[Problem details]:
Copy, from the data below, each line that has the word "linecap".

[Listed records]:
* * * *
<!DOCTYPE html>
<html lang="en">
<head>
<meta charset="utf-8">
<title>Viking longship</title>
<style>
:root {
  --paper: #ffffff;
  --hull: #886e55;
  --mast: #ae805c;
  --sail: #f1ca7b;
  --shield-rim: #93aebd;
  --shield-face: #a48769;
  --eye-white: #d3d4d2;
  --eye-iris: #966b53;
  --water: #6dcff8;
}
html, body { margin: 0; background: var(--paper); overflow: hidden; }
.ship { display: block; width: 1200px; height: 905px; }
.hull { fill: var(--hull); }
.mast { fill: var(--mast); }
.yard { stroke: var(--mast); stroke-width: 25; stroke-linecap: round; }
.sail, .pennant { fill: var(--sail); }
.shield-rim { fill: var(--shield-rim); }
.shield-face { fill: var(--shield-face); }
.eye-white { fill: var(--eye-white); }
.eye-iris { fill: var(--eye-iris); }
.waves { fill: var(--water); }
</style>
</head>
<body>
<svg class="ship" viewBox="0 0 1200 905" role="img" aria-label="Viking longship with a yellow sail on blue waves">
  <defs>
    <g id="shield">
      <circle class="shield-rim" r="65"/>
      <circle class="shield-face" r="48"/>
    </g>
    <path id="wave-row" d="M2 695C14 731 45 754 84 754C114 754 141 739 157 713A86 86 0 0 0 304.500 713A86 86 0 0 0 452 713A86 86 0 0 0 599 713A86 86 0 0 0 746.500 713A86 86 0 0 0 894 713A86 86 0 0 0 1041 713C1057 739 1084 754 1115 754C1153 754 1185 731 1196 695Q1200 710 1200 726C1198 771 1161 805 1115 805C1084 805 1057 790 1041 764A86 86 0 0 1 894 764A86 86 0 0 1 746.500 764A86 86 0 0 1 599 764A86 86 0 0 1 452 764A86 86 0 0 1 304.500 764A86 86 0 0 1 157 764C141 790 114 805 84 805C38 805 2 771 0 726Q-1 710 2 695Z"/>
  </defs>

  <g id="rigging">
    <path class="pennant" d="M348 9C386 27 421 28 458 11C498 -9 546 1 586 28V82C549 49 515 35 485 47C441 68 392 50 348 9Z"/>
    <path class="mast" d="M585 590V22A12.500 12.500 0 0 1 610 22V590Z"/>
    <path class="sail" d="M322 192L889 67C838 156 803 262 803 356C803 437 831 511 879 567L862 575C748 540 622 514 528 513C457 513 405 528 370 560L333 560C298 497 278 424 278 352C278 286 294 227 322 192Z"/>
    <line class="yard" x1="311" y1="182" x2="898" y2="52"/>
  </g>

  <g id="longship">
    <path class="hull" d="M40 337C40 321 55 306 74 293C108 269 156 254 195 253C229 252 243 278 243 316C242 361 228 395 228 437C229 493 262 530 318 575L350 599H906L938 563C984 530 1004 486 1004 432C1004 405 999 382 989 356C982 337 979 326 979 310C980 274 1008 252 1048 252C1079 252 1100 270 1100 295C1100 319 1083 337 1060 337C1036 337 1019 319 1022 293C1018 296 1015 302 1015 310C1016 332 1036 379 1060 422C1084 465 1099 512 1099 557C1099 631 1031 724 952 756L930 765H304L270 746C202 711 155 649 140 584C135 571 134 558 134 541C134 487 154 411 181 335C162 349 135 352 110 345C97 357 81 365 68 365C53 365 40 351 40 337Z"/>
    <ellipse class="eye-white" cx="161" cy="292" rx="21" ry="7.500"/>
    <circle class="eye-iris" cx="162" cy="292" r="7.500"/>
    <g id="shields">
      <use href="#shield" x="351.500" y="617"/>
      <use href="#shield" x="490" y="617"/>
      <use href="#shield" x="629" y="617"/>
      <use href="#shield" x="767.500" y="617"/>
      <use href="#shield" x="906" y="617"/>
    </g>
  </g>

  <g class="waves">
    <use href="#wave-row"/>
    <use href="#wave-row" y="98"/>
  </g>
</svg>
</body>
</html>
* * * *
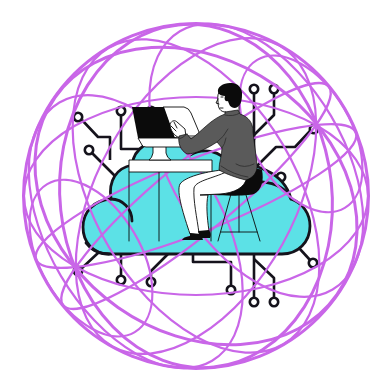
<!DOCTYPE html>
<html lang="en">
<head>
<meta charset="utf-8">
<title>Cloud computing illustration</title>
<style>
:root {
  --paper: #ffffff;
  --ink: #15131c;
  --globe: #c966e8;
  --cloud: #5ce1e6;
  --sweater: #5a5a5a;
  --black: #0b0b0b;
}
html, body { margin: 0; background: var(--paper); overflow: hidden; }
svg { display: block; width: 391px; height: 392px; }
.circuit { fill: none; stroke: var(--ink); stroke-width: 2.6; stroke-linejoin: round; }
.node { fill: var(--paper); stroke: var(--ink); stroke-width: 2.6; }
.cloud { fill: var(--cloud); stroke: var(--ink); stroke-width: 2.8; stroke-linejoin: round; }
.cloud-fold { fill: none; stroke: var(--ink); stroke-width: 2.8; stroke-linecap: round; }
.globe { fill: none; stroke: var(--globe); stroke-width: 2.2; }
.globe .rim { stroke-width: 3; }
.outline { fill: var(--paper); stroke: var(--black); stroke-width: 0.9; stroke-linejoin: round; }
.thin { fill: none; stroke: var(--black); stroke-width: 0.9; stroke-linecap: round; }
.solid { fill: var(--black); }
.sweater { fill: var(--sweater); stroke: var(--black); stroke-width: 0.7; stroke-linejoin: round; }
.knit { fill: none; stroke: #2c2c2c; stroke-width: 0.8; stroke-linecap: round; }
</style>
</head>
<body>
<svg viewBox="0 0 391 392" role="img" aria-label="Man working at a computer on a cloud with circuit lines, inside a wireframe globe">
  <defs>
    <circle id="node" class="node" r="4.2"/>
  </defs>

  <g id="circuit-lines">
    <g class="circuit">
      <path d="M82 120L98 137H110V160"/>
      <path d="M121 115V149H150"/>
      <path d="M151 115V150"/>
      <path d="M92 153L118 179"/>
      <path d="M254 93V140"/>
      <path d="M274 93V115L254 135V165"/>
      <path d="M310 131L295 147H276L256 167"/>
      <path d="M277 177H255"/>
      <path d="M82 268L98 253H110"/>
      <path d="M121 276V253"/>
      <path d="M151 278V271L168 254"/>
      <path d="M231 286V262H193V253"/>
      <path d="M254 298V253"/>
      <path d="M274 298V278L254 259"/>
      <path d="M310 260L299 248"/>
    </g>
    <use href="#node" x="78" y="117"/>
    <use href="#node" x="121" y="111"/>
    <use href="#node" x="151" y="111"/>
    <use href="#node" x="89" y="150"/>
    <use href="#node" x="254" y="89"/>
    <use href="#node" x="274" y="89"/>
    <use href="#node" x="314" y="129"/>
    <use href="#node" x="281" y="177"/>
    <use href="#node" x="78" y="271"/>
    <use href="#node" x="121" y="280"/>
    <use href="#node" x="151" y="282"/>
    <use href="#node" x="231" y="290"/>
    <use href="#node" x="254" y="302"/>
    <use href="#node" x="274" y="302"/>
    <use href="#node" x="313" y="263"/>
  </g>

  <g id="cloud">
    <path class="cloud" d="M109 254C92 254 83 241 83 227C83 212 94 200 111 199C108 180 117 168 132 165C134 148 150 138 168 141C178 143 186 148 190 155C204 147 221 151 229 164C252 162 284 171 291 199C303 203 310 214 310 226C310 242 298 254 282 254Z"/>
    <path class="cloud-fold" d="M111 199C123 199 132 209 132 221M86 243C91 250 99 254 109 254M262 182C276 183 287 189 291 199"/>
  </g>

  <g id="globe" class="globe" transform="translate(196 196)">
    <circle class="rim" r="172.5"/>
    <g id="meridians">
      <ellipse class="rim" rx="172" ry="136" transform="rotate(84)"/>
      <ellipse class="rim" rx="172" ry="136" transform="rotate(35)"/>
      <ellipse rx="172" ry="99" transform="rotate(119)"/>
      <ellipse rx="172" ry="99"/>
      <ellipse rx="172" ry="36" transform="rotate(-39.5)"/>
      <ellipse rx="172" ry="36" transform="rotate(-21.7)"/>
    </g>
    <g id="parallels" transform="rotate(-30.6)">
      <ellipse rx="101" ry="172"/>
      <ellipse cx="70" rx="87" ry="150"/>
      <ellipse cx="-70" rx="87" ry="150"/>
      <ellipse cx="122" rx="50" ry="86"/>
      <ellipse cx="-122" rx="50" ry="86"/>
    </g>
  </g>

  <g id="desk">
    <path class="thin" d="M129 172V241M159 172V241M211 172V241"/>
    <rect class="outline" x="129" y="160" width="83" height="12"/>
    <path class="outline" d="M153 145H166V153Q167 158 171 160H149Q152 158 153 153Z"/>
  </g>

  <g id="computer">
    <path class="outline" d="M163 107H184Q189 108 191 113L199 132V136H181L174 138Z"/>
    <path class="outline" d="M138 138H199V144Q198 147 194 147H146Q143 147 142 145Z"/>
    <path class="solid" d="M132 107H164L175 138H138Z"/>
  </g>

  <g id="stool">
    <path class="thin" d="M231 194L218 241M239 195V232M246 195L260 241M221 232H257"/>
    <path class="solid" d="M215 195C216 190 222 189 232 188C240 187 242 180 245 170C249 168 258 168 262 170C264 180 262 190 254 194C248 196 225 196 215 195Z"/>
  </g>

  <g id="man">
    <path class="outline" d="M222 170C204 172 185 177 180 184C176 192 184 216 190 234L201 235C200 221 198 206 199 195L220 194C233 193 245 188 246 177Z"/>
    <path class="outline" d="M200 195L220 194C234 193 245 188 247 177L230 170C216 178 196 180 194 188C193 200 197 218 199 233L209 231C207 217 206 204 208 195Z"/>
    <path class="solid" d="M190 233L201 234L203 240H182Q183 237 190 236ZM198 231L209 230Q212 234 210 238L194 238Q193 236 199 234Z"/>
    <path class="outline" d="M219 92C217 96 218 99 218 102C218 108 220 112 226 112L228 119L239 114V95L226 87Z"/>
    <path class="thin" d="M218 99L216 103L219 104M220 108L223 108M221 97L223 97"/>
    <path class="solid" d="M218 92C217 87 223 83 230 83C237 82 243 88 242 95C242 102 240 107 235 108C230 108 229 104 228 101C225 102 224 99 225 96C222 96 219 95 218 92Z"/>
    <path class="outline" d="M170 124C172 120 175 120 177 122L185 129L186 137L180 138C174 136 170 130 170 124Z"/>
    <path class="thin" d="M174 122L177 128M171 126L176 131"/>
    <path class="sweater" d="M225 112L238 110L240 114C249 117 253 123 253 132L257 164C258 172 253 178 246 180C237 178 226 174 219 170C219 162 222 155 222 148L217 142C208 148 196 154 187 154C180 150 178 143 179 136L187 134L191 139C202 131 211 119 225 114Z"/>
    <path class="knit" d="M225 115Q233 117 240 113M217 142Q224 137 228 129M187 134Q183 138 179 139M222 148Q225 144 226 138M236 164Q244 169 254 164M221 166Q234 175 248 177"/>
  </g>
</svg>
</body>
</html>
* * * *
[Response below]:
.yard { stroke: var(--mast); stroke-width: 25; stroke-linecap: round; }
.cloud-fold { fill: none; stroke: var(--ink); stroke-width: 2.8; stroke-linecap: round; }
.thin { fill: none; stroke: var(--black); stroke-width: 0.9; stroke-linecap: round; }
.knit { fill: none; stroke: #2c2c2c; stroke-width: 0.8; stroke-linecap: round; }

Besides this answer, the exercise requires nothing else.